(Saved data entries)
= Beginning of Section =

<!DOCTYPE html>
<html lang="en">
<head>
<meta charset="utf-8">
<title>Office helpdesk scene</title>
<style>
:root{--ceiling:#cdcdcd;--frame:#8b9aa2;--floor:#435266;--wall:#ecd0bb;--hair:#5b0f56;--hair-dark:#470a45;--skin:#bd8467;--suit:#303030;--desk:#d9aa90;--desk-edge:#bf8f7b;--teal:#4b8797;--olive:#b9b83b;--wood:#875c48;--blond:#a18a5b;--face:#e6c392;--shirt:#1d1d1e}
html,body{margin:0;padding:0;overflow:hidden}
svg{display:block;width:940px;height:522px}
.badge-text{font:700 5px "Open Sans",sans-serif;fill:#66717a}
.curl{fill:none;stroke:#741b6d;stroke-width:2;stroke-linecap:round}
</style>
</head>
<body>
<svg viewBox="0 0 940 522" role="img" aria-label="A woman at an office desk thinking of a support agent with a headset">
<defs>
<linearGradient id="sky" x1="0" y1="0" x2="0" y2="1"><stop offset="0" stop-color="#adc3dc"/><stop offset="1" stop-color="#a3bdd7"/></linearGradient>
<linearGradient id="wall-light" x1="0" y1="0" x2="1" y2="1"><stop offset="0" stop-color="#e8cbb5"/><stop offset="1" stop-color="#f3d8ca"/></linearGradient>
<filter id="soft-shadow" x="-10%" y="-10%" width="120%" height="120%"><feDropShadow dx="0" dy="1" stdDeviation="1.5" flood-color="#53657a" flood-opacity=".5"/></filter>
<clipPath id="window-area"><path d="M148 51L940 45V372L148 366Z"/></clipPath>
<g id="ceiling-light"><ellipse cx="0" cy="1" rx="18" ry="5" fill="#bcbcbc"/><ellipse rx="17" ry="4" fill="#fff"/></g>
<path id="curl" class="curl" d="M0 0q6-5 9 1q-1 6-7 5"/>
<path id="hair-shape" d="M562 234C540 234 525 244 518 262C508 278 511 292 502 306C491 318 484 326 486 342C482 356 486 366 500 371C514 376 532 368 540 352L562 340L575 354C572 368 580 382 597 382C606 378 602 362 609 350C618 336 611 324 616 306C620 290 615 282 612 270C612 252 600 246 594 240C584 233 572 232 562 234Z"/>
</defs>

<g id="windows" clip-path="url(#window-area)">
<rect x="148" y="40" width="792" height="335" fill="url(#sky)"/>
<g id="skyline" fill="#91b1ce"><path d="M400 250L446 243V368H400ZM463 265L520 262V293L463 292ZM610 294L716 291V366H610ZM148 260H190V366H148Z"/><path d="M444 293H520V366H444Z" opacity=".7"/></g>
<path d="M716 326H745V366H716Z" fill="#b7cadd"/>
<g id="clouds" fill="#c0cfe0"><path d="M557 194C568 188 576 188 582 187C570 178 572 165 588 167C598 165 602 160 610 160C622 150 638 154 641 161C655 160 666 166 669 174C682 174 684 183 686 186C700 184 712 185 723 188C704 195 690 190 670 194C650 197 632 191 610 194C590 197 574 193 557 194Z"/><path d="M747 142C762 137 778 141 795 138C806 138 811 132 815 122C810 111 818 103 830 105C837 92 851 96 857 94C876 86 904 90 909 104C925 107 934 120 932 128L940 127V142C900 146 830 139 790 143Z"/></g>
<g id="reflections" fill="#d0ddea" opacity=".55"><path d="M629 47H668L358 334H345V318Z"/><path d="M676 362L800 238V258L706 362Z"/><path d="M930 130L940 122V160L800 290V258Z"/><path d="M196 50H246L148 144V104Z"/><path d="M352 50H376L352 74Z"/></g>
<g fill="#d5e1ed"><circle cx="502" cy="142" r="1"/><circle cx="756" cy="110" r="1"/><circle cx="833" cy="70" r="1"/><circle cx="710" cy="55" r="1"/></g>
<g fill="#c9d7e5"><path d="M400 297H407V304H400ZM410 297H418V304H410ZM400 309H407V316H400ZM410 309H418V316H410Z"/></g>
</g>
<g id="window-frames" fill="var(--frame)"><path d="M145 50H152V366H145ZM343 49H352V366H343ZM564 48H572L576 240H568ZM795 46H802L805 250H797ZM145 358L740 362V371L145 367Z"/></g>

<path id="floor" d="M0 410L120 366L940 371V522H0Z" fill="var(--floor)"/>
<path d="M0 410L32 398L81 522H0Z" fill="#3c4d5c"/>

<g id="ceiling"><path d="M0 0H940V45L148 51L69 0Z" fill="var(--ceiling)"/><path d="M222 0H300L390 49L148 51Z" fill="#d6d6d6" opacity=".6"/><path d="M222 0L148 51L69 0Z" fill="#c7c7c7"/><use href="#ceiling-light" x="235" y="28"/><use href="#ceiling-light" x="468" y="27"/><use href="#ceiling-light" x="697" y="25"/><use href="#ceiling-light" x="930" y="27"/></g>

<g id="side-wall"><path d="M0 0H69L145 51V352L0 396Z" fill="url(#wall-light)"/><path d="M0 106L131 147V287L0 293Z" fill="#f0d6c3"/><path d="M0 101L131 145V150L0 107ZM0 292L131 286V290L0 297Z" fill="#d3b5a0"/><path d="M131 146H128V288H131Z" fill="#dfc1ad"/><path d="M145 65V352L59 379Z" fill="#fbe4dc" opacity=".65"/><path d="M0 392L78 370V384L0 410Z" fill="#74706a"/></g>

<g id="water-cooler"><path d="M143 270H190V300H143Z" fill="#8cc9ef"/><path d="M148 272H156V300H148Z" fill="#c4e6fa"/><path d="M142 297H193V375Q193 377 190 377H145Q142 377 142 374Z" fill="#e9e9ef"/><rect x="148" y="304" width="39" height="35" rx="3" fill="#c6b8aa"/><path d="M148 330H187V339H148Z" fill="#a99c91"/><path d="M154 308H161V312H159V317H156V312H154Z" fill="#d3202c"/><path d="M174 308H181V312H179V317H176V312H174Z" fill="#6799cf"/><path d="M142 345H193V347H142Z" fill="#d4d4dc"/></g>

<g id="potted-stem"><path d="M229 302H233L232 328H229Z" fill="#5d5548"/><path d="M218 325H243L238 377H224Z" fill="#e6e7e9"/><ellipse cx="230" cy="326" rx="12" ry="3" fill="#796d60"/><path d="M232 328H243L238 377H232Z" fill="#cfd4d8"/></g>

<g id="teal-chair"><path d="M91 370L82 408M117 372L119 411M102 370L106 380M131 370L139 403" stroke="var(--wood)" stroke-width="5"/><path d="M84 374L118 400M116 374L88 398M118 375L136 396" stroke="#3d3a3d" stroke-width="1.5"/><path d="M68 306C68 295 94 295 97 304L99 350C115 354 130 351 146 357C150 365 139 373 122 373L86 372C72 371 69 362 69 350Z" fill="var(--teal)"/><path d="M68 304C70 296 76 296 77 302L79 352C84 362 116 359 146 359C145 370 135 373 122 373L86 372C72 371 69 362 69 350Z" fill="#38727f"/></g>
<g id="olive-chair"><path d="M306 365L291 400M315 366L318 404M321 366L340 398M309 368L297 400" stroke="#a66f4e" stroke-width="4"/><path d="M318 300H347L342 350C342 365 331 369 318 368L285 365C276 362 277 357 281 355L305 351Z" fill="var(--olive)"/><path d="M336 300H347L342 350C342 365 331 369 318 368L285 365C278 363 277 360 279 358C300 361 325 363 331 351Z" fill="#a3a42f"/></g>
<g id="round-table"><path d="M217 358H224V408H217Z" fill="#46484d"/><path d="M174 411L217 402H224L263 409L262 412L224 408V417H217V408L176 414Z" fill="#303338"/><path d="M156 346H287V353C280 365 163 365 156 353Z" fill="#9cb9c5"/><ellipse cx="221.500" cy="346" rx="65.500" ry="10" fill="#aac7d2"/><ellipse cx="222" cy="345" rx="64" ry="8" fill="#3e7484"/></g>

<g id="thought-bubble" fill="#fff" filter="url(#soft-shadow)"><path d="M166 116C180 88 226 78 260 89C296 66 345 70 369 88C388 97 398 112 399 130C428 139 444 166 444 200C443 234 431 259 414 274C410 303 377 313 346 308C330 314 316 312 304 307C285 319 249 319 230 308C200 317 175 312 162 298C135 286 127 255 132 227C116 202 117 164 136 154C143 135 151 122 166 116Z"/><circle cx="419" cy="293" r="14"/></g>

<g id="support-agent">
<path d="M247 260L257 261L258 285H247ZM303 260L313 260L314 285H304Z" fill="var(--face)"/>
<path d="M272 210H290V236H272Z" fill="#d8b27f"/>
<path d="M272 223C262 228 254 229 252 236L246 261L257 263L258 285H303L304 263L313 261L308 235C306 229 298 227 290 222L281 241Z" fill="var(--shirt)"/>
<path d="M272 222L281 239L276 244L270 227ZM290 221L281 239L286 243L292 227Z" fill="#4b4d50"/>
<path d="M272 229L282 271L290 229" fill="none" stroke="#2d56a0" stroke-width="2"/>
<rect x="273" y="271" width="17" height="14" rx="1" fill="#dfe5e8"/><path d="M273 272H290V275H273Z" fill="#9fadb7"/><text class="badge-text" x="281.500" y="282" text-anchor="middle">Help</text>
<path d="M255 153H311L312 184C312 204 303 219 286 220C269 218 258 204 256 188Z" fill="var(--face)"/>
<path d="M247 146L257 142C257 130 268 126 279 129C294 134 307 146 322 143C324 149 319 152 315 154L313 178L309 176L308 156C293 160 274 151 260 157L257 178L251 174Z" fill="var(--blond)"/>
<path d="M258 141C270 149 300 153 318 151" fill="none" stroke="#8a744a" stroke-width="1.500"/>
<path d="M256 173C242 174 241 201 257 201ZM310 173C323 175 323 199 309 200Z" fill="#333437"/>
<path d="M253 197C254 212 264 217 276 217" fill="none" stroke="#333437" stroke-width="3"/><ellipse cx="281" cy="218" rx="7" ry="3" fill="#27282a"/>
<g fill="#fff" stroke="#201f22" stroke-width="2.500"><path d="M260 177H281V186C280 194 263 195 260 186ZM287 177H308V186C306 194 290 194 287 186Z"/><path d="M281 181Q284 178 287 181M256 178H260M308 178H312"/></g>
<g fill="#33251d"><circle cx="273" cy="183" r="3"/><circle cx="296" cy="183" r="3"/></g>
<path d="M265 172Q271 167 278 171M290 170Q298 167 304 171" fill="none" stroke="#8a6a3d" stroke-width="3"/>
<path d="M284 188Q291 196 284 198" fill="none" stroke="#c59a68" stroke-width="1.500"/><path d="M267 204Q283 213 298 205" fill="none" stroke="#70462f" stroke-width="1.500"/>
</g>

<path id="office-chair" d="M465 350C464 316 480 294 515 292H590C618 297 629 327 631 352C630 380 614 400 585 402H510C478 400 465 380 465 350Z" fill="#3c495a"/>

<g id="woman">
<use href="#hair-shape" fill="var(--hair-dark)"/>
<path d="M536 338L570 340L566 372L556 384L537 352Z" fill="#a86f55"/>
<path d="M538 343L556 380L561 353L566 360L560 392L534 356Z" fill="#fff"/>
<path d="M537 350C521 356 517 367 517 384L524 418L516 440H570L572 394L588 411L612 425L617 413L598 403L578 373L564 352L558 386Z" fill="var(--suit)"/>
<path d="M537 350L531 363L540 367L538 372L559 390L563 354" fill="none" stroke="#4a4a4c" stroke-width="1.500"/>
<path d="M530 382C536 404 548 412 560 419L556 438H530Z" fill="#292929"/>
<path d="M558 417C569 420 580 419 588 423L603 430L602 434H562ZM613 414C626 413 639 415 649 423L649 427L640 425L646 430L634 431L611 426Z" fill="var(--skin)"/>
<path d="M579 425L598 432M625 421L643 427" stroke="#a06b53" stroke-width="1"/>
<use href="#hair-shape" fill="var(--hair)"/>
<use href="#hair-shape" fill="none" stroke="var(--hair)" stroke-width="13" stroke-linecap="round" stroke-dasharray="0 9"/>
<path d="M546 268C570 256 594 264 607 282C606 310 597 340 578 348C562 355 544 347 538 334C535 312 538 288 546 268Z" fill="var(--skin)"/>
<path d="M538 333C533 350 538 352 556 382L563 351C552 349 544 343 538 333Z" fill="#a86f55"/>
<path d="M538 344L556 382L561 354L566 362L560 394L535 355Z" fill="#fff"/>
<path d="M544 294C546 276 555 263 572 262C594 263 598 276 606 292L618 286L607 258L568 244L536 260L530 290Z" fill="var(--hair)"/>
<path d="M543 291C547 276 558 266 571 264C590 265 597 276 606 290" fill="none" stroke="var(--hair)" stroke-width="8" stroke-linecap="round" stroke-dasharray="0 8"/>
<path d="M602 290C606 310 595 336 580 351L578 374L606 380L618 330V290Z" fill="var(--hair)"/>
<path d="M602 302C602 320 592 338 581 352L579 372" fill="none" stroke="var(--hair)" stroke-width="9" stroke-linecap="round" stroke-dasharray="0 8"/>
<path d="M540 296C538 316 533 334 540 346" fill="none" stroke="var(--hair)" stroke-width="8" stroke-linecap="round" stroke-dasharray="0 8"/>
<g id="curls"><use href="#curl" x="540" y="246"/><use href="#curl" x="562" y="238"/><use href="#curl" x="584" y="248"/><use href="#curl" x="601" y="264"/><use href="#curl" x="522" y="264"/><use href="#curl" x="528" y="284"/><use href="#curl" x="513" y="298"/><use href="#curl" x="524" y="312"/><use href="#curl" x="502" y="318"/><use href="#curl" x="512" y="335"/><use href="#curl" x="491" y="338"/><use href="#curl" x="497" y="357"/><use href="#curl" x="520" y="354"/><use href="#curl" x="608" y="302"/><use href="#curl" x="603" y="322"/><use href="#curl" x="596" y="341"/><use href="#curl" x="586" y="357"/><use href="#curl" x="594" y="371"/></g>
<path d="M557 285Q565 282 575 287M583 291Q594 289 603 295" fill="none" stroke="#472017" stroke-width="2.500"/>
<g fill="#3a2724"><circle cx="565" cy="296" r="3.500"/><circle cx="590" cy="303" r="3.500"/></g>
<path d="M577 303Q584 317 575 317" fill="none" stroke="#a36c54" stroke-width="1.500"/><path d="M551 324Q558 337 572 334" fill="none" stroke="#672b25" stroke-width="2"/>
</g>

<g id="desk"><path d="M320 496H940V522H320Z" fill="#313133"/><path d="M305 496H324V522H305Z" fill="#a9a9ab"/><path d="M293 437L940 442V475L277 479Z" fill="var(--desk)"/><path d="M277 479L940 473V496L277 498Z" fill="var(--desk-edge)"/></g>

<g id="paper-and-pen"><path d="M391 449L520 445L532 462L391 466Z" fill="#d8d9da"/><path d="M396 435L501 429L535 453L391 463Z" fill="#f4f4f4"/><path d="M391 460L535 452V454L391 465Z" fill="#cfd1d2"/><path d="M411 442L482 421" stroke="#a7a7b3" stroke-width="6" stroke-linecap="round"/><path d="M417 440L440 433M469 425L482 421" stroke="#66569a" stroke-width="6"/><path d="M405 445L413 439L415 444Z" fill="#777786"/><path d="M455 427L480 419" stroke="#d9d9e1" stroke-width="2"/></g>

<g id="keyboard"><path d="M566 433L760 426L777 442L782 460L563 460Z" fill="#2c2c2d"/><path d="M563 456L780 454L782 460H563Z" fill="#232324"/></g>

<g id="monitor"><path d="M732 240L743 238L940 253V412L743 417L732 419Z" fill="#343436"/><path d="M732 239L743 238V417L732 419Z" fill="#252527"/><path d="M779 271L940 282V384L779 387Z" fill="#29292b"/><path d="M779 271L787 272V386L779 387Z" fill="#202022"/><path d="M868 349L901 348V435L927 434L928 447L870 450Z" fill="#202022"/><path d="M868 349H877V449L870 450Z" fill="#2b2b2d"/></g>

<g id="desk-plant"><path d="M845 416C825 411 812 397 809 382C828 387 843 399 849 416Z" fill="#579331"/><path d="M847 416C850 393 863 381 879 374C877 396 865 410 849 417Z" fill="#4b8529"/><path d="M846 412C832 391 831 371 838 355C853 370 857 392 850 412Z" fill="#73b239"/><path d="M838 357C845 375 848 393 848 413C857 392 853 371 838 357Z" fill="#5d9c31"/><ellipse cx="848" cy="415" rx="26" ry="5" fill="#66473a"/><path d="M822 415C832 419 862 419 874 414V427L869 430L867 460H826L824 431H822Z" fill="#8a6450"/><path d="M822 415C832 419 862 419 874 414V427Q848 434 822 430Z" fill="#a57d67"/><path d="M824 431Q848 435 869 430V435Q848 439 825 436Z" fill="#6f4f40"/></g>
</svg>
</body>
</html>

= End of Section =

Task to complete | Taking the entries above, write out exactly each line from the one holding "297H407V304H400ZM410 297H418V304H410ZM400 309H407V316H400ZM410" to the one holding "101L131 145V150L0 107ZM0", both included, and stop there.

Final answer |
<g fill="#c9d7e5"><path d="M400 297H407V304H400ZM410 297H418V304H410ZM400 309H407V316H400ZM410 309H418V316H410Z"/></g>
</g>
<g id="window-frames" fill="var(--frame)"><path d="M145 50H152V366H145ZM343 49H352V366H343ZM564 48H572L576 240H568ZM795 46H802L805 250H797ZM145 358L740 362V371L145 367Z"/></g>

<path id="floor" d="M0 410L120 366L940 371V522H0Z" fill="var(--floor)"/>
<path d="M0 410L32 398L81 522H0Z" fill="#3c4d5c"/>

<g id="ceiling"><path d="M0 0H940V45L148 51L69 0Z" fill="var(--ceiling)"/><path d="M222 0H300L390 49L148 51Z" fill="#d6d6d6" opacity=".6"/><path d="M222 0L148 51L69 0Z" fill="#c7c7c7"/><use href="#ceiling-light" x="235" y="28"/><use href="#ceiling-light" x="468" y="27"/><use href="#ceiling-light" x="697" y="25"/><use href="#ceiling-light" x="930" y="27"/></g>

<g id="side-wall"><path d="M0 0H69L145 51V352L0 396Z" fill="url(#wall-light)"/><path d="M0 106L131 147V287L0 293Z" fill="#f0d6c3"/><path d="M0 101L131 145V150L0 107ZM0 292L131 286V290L0 297Z" fill="#d3b5a0"/><path d="M131 146H128V288H131Z" fill="#dfc1ad"/><path d="M145 65V352L59 379Z" fill="#fbe4dc" opacity=".65"/><path d="M0 392L78 370V384L0 410Z" fill="#74706a"/></g>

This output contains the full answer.